━━━ Task data
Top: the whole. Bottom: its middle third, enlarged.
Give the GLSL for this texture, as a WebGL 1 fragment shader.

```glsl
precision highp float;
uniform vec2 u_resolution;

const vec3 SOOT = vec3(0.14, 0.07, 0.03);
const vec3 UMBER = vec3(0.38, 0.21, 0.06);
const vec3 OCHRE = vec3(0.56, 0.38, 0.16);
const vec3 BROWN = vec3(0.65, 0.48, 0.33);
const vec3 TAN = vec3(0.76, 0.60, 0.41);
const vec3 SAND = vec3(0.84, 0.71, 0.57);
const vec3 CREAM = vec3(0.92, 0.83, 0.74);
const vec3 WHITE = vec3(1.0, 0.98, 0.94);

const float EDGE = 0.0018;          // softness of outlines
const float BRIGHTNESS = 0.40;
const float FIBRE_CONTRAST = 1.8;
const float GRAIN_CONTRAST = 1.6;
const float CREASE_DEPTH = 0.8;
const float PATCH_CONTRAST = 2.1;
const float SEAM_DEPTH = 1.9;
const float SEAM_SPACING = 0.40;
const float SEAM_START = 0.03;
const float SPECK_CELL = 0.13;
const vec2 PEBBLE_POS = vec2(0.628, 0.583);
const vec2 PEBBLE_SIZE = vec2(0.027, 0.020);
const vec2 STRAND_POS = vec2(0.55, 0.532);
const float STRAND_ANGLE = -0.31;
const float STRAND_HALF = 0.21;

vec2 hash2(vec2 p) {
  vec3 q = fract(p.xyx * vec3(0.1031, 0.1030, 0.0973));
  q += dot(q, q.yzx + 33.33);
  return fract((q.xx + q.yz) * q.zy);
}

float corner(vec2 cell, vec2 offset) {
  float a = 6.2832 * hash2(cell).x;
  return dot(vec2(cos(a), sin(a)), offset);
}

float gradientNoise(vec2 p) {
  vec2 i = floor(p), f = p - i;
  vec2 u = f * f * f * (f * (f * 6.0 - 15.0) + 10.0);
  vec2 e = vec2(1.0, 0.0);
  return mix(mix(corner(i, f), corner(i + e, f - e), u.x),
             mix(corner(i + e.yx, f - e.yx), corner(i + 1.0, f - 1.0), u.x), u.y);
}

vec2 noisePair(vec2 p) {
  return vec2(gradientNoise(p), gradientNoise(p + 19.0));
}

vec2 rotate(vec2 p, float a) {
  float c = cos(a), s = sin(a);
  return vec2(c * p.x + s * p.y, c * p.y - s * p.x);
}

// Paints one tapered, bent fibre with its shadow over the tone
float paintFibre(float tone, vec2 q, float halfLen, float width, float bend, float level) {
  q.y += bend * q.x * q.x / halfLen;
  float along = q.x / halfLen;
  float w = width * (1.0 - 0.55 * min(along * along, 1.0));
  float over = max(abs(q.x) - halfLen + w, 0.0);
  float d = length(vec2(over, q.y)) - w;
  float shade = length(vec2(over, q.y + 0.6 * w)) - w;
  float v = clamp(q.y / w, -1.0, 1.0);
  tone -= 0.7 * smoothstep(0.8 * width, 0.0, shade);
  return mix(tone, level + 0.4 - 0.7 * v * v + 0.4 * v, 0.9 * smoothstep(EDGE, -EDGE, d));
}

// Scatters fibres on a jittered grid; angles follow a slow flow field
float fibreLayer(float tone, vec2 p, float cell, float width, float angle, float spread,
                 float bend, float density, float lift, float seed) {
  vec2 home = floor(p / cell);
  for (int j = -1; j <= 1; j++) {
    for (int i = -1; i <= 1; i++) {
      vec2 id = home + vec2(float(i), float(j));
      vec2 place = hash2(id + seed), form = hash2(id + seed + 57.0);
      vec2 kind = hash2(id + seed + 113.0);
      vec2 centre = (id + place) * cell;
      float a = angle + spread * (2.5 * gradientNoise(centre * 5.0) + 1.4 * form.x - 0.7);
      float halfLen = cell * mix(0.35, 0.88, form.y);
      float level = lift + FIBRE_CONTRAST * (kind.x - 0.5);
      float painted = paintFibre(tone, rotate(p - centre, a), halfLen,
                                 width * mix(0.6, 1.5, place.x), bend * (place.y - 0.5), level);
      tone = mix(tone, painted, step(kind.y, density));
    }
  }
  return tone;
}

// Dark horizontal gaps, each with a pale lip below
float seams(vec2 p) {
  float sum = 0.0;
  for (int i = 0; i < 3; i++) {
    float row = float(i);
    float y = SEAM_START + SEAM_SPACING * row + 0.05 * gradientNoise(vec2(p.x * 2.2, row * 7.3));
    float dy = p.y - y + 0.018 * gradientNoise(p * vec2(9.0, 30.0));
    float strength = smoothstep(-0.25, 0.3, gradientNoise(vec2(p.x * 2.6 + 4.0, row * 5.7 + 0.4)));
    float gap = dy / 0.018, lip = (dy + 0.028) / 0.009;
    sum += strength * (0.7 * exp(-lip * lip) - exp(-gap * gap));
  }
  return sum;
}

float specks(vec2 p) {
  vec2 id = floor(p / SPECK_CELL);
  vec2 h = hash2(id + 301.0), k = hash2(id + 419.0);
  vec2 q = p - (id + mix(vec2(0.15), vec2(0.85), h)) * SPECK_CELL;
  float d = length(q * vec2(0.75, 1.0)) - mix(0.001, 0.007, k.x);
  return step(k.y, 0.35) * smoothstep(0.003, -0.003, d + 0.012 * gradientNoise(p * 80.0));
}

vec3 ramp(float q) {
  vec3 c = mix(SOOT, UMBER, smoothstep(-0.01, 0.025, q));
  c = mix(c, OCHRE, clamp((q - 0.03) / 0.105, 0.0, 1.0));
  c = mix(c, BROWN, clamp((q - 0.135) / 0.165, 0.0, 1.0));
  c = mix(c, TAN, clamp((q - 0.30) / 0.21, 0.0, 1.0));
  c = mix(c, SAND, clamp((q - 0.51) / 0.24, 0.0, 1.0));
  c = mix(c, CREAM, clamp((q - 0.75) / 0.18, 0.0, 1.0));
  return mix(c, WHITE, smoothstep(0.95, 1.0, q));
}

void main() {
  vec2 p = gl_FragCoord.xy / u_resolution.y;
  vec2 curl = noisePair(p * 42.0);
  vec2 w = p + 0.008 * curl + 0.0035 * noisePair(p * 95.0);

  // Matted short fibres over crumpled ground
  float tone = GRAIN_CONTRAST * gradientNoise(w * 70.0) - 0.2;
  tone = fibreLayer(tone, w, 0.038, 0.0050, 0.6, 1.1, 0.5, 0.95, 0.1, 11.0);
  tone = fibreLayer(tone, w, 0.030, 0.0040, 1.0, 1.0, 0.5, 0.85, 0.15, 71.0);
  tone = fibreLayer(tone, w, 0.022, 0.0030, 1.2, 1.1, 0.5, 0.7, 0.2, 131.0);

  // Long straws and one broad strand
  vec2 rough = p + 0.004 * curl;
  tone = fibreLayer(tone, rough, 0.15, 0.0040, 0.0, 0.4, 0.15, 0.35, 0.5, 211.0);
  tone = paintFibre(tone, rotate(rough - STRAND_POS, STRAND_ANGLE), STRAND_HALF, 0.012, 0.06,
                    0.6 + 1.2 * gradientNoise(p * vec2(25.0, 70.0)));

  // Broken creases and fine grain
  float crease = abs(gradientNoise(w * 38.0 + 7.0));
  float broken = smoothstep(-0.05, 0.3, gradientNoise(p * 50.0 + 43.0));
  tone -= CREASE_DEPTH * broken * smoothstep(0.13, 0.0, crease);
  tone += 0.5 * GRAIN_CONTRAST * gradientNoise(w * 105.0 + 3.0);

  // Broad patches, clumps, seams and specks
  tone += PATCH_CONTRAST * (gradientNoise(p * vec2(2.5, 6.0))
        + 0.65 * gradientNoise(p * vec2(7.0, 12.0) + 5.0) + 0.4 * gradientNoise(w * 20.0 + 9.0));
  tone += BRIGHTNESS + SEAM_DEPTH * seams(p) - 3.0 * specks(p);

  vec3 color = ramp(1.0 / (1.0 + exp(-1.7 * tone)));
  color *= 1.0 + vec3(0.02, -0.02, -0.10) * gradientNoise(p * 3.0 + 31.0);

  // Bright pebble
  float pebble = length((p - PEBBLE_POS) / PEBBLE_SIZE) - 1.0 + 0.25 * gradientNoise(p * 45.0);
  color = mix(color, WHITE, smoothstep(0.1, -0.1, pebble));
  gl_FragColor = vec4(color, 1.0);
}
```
━━━━━━
What is needed is every line of the records above that contains the word "CREAM".

[Response]
const vec3 CREAM = vec3(0.92, 0.83, 0.74);
  c = mix(c, CREAM, clamp((q - 0.75) / 0.18, 0.0, 1.0));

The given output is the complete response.